* [What to do]
From the records below, work out how many lines contain "return". Reply with that number alone.

═══ Material for this exercise ═══

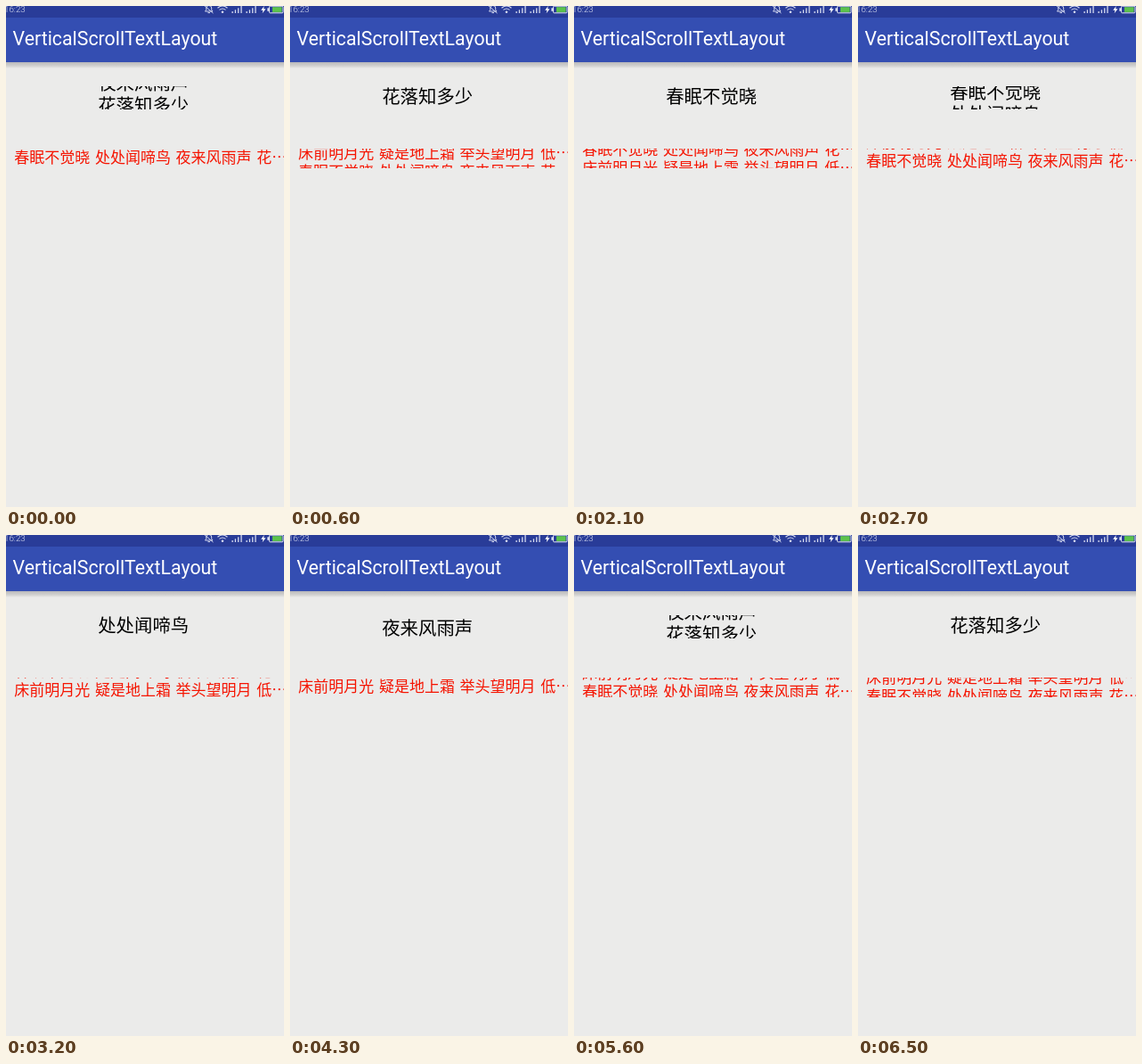
Recreate the animation shown at these times as an HTML page. Size 312 by 562 pixels, loop 6.6 s.

```html
<!DOCTYPE html>
<html lang="zh-CN">
<head>
<meta charset="utf-8">
<title>VerticalScrollTextLayout</title>
<style>
  html, body { margin: 0; width: 100%; height: 100%; overflow: hidden; background: #ebebea; }
  svg { display: block; width: 312px; height: 562px; }
  .latin { font-family: Roboto, "Open Sans", sans-serif; fill: #fff; }
  .title { font-size: 21.3px; }
  .clock { font-size: 9.8px; font-weight: 300; fill: #dde1f2; }
  .verse { font-family: "Noto Sans CJK SC", "Noto Sans CJK", sans-serif; }
  #poem { font-size: 20.4px; fill: #000; text-anchor: middle; }
  #ticker { font-size: 17px; fill: #f51400; word-spacing: 1.9px; }
  .line { fill: none; stroke: #d5daf0; }
  .solid { fill: #d5daf0; }
</style>
</head>
<body>
<svg viewBox="0 0 312 562">
  <defs>
    <linearGradient id="shade" x2="0" y2="1">
      <stop offset="0" stop-color="#b9b9ba"/>
      <stop offset=".6" stop-color="#d2d2d1"/>
      <stop offset="1" stop-color="#ebebea"/>
    </linearGradient>
    <clipPath id="poemBox"><rect x="9" y="90" width="303" height="26"/></clipPath>
    <clipPath id="tickerBox"><rect x="9" y="160" width="303" height="22"/></clipPath>
    <g id="signal" class="solid">
      <rect y="6" width="1.3" height="2"/>
      <rect x="3.3" y="4.3" width="1.3" height="3.7"/>
      <rect x="6.6" y="2.3" width="1.3" height="5.7"/>
      <rect x="9.9" width="1.3" height="8"/>
    </g>
  </defs>

  <rect width="312" height="562" fill="#ebebea"/>
  <rect y="63" width="312" height="7" fill="url(#shade)"/>
  <rect width="312" height="63" fill="#344eb2"/>
  <rect width="312" height="13" fill="#293c98"/>

  <text class="latin clock" x="-2" y="7.2">16:23</text>
  <g class="line">
    <path d="M223.5 6h8.500l-1.300-1.700V2q0-2.500-3-2.500T224.800 2v2.300zM226.500 7.600h2.500M222.500-.5l10 8.500"/>
    <path d="M237.500 2.200q5.500-4.500 11 0M239.500 4.400q3.500-2.800 7 0" stroke-width="1.1"/>
  </g>
  <circle class="solid" cx="243" cy="6.700" r="1.300"/>
  <use href="#signal" x="253.500"/>
  <use href="#signal" x="269.500"/>
  <path d="M289.800 0l-3.600 4.700h2.300l-.8 3.500 3.800-4.900h-2.400z" fill="#fff"/>
  <rect x="295.500" y=".2" width="15.500" height="7.600" rx="1" fill="none" stroke="#e4e7f3"/>
  <rect class="solid" x="293.300" y="2.300" width="1.700" height="3.500"/>
  <rect x="299" y="1.200" width="10.600" height="5.700" fill="#5cc34c"/>

  <text class="latin title" x="7.600" y="44.200">VerticalScrollTextLayout</text>

  <g clip-path="url(#poemBox)"><g id="poem" class="verse"></g></g>
  <g clip-path="url(#tickerBox)"><g id="ticker" class="verse"></g></g>
</svg>
<script>
  const LOOP = 6600, TICK = 100, SLIDE = 370;

  // start: time of a slide that brings in the line with index `first`
  const scrollers = [
    { id: 'poem', x: 154.2, base: 109, pitch: 25, period: 1400, start: -139, first: 3,
      lines: ['春眠不觉晓', '处处闻啼鸟', '夜来风雨声', '花落知多少'] },
    { id: 'ticker', x: 9.2, base: 175.5, pitch: 21, period: 487, start: 71, first: 1,
      lines: ['春眠不觉晓 处处闻啼鸟 夜来风雨声 花…', '床前明月光 疑是地上霜 举头望明月 低…'] }
  ];

  function addText(s) {
    const el = document.createElementNS('http://www.w3.org/2000/svg', 'text');
    el.setAttribute('x', s.x);
    document.getElementById(s.id).append(el);
    return el;
  }

  for (const s of scrollers) s.pair = [addText(s), addText(s)];

  const lineAt = (s, i) => s.lines[(i + s.lines.length) % s.lines.length];

  function place(s, t) {
    const n = Math.floor((t - s.start) / s.period);
    const x = Math.min(1, (t - s.start - n * s.period) / SLIDE);
    const left = (1 - x) ** 2;
    s.pair.forEach((el, k) => {
      el.textContent = lineAt(s, s.first + n - 1 + k);
      el.setAttribute('y', s.base + s.pitch * (left - 1 + k));
    });
  }

  function draw() {
    const t = Math.floor(performance.now() % LOOP / TICK) * TICK;
    for (const s of scrollers) place(s, t);
    requestAnimationFrame(draw);
  }
  draw();
</script>
</body>
</html>
```
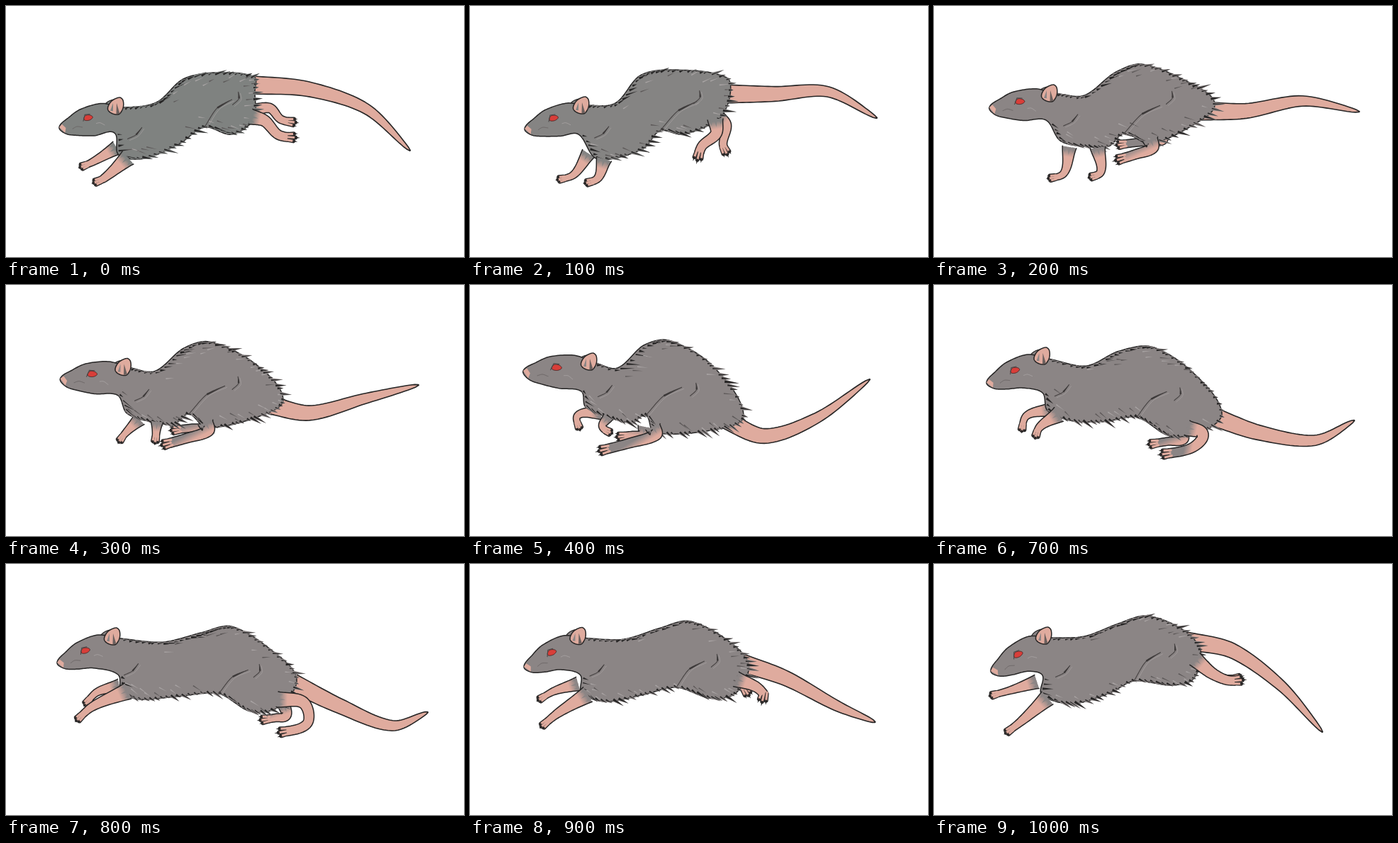
Recreate the animation shown at these times as an HTML page with a canvas. Size 646 px wide and 354 px high, loop 1100 ms.

```html
<!DOCTYPE html>
<html lang="en">
<head>
<meta charset="utf-8">
<title>Running rat</title>
<style>
html, body { margin: 0; width: 100%; height: 100%; overflow: hidden; background: #fff; }
canvas { display: block; }
</style>
</head>
<body>
<canvas id="stage" width="646" height="354"></canvas>
<script>
const ctx = document.getElementById('stage').getContext('2d');
const STEP = 100, STEPS = 11, SUB = 14;
const SKIN = '#dfab9e', INK = '#262525';

// Joints of the gallop as x,y pairs; shapes and widths follow by rule.
// head: nose, ear. torso: nape, dip, rise, top, rump, tail root, haunch, knee, groin, belly, armpit, chest, throat.
const poses = [
  { at: 0, head: [75,171, 155,142], tail: [338,111, 425,117, 508,145, 570,204],
    torso: [165,143, 212,136, 250,103, 295,94, 350,100, 351,120, 349,160, 318,181, 280,171, 245,194, 195,215, 159,210, 153,179],
    fore: [172,214, 138,243, 120,251], foreFar: [156,200, 122,220, 101,229],
    hind: [345,156, 365,162, 385,182, 416,186], hindFar: [345,148, 372,144, 388,160, 414,165] },
  { at: 1, head: [77,173, 157,141], tail: [360,124, 430,124, 505,121, 574,158],
    torso: [165,140, 205,137, 240,98, 285,90, 362,101, 366,130, 350,160, 300,181, 268,176, 246,200, 203,215, 176,214, 153,181],
    fore: [189,216, 180,243, 158,251], foreFar: [167,208, 146,238, 119,246],
    hind: [346,160, 347,180, 327,198, 319,224], hindFar: [350,155, 362,168, 357,195, 365,214] },
  { at: 2, head: [78,143, 163,124], tail: [378,148, 440,148, 520,134, 600,149],
    torso: [172,123, 212,126, 255,94, 293,82, 360,108, 396,138, 365,168, 305,194, 268,180, 246,198, 210,198, 178,190, 158,161],
    fore: [231,200, 235,234, 215,243], foreFar: [191,199, 183,236, 157,244],
    hind: [305,188, 308,200, 285,209, 249,220], hindFar: [318,178, 322,189, 290,192, 251,197] },
  { at: 4, head: [75,121, 168,109], tail: [355,187, 415,213, 490,187, 564,133],
    torso: [178,110, 208,117, 245,85, 280,78, 340,112, 386,184, 345,204, 260,208, 248,184, 228,194, 200,188, 163,172, 157,150],
    fore: [195,186, 187,200, 204,211], foreFar: [185,180, 152,184, 156,207],
    hind: [258,200, 262,211, 225,223, 175,236], hindFar: [246,200, 243,211, 228,212, 202,215] },
  { at: 6, head: [76,136, 155,99], tail: [382,203, 445,216, 530,210, 591,173],
    torso: [165,104, 208,118, 245,90, 295,86, 350,120, 402,198, 365,215, 318,217, 272,190, 242,198, 200,192, 157,174, 148,148],
    fore: [180,186, 176,200, 187,216], foreFar: [170,179, 133,188, 138,218],
    hind: [331,212, 338,226, 300,235, 250,241], hindFar: [306,214, 308,222, 280,224, 238,231] },
  { at: 8, head: [72,139, 150,103], tail: [405,168, 470,200, 545,228, 595,209],
    torso: [162,105, 222,110, 275,97, 318,88, 375,122, 410,162, 384,202, 345,208, 300,183, 240,187, 188,191, 163,180, 158,156],
    fore: [172,179, 122,201, 96,224], foreFar: [160,172, 128,181, 108,203],
    hind: [383,191, 420,196, 424,226, 378,239], hindFar: [392,198, 395,214, 380,217, 353,221] },
  { at: 10, head: [80,151, 155,102], tail: [352,108, 420,122, 490,172, 548,237],
    torso: [165,104, 212,102, 260,84, 300,73, 350,92, 376,122, 366,162, 335,171, 282,165, 248,182, 195,197, 152,184, 153,157],
    fore: [160,189, 124,221, 98,241], foreFar: [145,166, 108,178, 75,187],
    hind: [368,134, 392,154, 415,164, 443,163], hindFar: [366,134, 390,152, 412,162, 440,160] }
];

const mix = (a, b, k) => [a[0] + (b[0] - a[0]) * k, a[1] + (b[1] - a[1]) * k];
const add = (p, d, k = 1) => [p[0] + d[0] * k, p[1] + d[1] * k];
const sub = (a, b) => [a[0] - b[0], a[1] - b[1]];
const unit = v => { const d = Math.hypot(...v) || 1; return [v[0] / d, v[1] / d]; };
const dist = (a, b) => Math.hypot(a[0] - b[0], a[1] - b[1]);
const turn = ([x, y], a) => [x * Math.cos(a) - y * Math.sin(a), x * Math.sin(a) + y * Math.cos(a)];
const pairs = list => list.filter((v, i) => i % 2 === 0).map((x, i) => [x, list[2 * i + 1]]);

function poseAt(step) {
  const i = poses.findIndex(p => p.at >= step), b = poses[i], a = poses[Math.max(0, i - 1)];
  const k = a === b ? 1 : (step - a.at) / (b.at - a.at), out = {};
  for (const key in b) {
    if (key !== 'at') out[key] = pairs(b[key]).map((q, j) => mix(pairs(a[key])[j], q, k));
  }
  return out;
}

// Hermite spline whose tangents scale with each chord, so short spans never loop.
function curve(p, closed) {
  const n = p.length, out = [];
  const at = i => closed ? p[(i + n) % n] : p[Math.max(0, Math.min(n - 1, i))];
  for (let i = 0; i < (closed ? n : n - 1); i++) {
    const b = at(i), c = at(i + 1), len = dist(b, c) * 0.9;
    const m = unit(sub(c, at(i - 1))), w = unit(sub(at(i + 2), b));
    for (let s = 0; s < SUB; s++) {
      const u = s / SUB, v = 1 - u;
      const q = mix(b, c, u * u * (3 - 2 * u));
      out.push(add(add(q, m, len * u * v * v), w, -len * u * u * v));
    }
  }
  if (!closed) out.push(p[n - 1]);
  return out;
}

function trace(pts) {
  ctx.beginPath();
  pts.forEach(([x, y]) => ctx.lineTo(x, y));
}

function line(pts, width, color = INK) {
  trace(pts);
  ctx.lineWidth = width;
  ctx.strokeStyle = color;
  ctx.stroke();
}

function fill(pts, color) {
  trace(pts);
  ctx.fillStyle = color;
  ctx.fill();
}

// Tapered stroke, wide at a and pointed at b.
function spike(a, b, width, color = INK) {
  const [x, y] = unit(sub(b, a)), side = [-y, x];
  fill([add(a, side, width / 2), b, add(a, side, -width / 2)], color);
}

// Outline around a centre line; half(u) is the half width along it.
function tube(mid, half) {
  const n = mid.length - 1, left = [], right = [];
  mid.forEach((p, i) => {
    const [x, y] = unit(sub(mid[Math.min(n, i + 1)], mid[Math.max(0, i - 1)]));
    const h = half(i / n);
    left.push(add(p, [y, -x], h));
    right.unshift(add(p, [y, -x], -h));
  });
  return left.concat(right);
}

function tail(joints) {
  const shape = tube(curve(joints), u => 12.5 * (1 - u) ** 0.55 + 0.4);
  fill(shape, SKIN);
  line(shape, 1.6);
}

function limb(joints, fur, wide, narrow, toe) {
  const mid = curve(joints), tip = mid[mid.length - 1], root = mid[0];
  const shin = mid.filter(p => dist(p, tip) > toe), paw = shin[shin.length - 1];
  const dir = unit(sub(tip, paw)), out = unit(sub(shin[SUB / 2], root));
  const base = Math.min(wide, 3 + dist(root, tip) * 0.17);
  const shape = tube(shin, u => narrow + (base - narrow) * (1 - u) ** 2);
  const toes = [-0.4, 0, 0.4].map(a => {
    const d = turn(dir, a);
    return [add(paw, [-d[1], d[0]], a * narrow * 1.6), add(paw, d, toe * (1 - Math.abs(a) * 0.3))];
  });

  toes.forEach(([a, b]) => line([a, mix(a, b, 0.6)], 6));
  const g = ctx.createLinearGradient(...root, ...add(root, out, 14));
  g.addColorStop(0.2, fur);
  g.addColorStop(1, SKIN);
  fill(shape, g);
  line(shape, 1.5);
  toes.forEach(([a, b]) => {
    line([add(a, dir, -2), mix(a, b, 0.6)], 3.2, SKIN);
    spike(mix(a, b, 0.55), b, 3.5);
  });
  for (let i = -1; i <= 1; i++) {
    const a = add(root, [-out[1], out[0]], i * base * 0.6);
    spike(a, add(a, out, 11 - 3 * Math.abs(i)), 4, fur);
  }
}

function coat(body, fur, flow, rnd) {
  let walked = 0;
  for (let i = 4 * SUB; i < 16 * SUB; i++) {
    const p = body[i], next = body[i + 1];
    walked += dist(p, next);
    if (walked < 4) continue;
    walked = -rnd() * 4;
    const [tx, ty] = unit(sub(next, p)), out = [ty, -tx];
    const neck = i < 5 * SUB, len = neck ? 4 + rnd() * 5 : 6 + rnd() ** 2 * 15;
    const dir = unit(add(flow, out, 0.25 + rnd() * 0.3));
    const a = add(p, out, -2.5), b = add(a, dir, len);
    spike(a, b, 6, fur);
    spike(a, b, 1.4 + rnd() * 2.2);
    if (!neck && rnd() < 0.4) {
      const inner = add(p, out, -5 - rnd() * 12);
      spike(inner, add(inner, dir, 8 + rnd() * 8), 1.6, rnd() < 0.5 ? '#5b5757' : '#aaa5a5');
    }
  }
}

function folds([nape, , , top, rump, , haunch, , groin, , armpit]) {
  const hip = mix(groin, rump, 0.55), hollow = mix(top, haunch, 0.55), shoulder = mix(armpit, nape, 0.48);
  const strokes = [
    [hip, add(mix(hip, groin, 0.4), [-5, -4]), groin],
    [add(hollow, [3, -9]), add(hollow, [4, 0]), add(hollow, [-5, 9])],
    [add(shoulder, [11, -9]), add(shoulder, [3, 1]), add(shoulder, [-9, 7])]
  ];
  for (const s of strokes) {
    const c = curve(s);
    line(c.map(p => add(p, [3, 2])), 0.9, '#a49f9f');
    line(c, 1.2, '#4a4646');
    spike(c[SUB], c[0], 2.6, '#3b3838');
  }
}

const EAR = [[-11, 5], [-7, -7], [5, -13], [10, -9], [10, 2], [3, 11]];

function draw(step) {
  const p = poseAt(step), k = Math.min(1, step / 2);
  const fur = `rgb(${[127 + 12 * k, 130 + 3 * k, 128 + 5 * k].map(Math.round)})`;
  let seed = step * 7919 + 17;
  const rnd = () => (seed = (seed * 16807) % 2147483647) / 2147483647;

  // Head frame: x from nose to ear, y towards the jaw.
  const [nose, ear] = p.head, axis = sub(ear, nose);
  const face = (x, y) => add(add(nose, axis, x), [-axis[1], axis[0]], y);
  const body = curve([
    nose, face(0.21, -0.1), face(0.43, -0.16), face(0.8, -0.13),
    ...p.torso,
    face(0.5, 0.33), face(0.25, 0.235), face(0.07, 0.14)
  ], true);

  ctx.fillStyle = '#fff';
  ctx.fillRect(0, 0, 646, 354);
  tail(p.tail);
  limb(p.hindFar, fur, 9, 5.5, 15);
  limb(p.foreFar, fur, 10, 4.5, 11);

  const earAt = (dx, dy) => curve(EAR.map(o => add(add(ear, o), [dx, dy])), true);
  fill(earAt(-8, 3), fur);
  line(earAt(-8, 3), 1.2);
  fill(body, fur);
  line(body.concat([body[0]]), 1.5);
  coat(body, fur, unit(sub(p.torso[5], p.torso[1])), rnd);
  folds(p.torso);
  limb(p.hind, fur, 11, 6.5, 17);
  limb(p.fore, fur, 12, 5, 11);

  fill([nose, face(0.06, -0.03), face(0.1, 0.05), face(0.06, 0.12)], SKIN);
  fill(earAt(0, 0), SKIN);
  line(earAt(0, 0), 1.5);
  spike(add(ear, [3, 10]), add(ear, [1, -5]), 5, '#6b605e');
  spike(add(ear, [-6, 6]), add(ear, [-4, -5]), 4, fur);

  const eye = curve([face(0.43, 0.02), face(0.49, -0.035), face(0.58, 0.025), face(0.51, 0.06)], true);
  fill(eye, '#d83e39');
  line(eye, 1, '#4a2a2a');
  line([face(0.41, 0.04), face(0.47, -0.05), face(0.55, -0.03)], 1.1, '#4b4747');
  line(curve([face(0.2, 0.1), face(0.28, 0.09), face(0.36, 0.13)]), 0.9, '#686363');
  line(curve([face(0.6, 0.15), face(0.66, 0.16), face(0.72, 0.22)]), 1, '#aaa5a5');
}

ctx.lineJoin = ctx.lineCap = 'round';
let shown = -1;
const start = performance.now();
function tick() {
  const step = Math.floor((performance.now() - start) / STEP) % STEPS;
  if (step !== shown) draw(shown = step);
  requestAnimationFrame(tick);
}
tick();
</script>
</body>
</html>
```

═══

* [Answer to this exercise]
6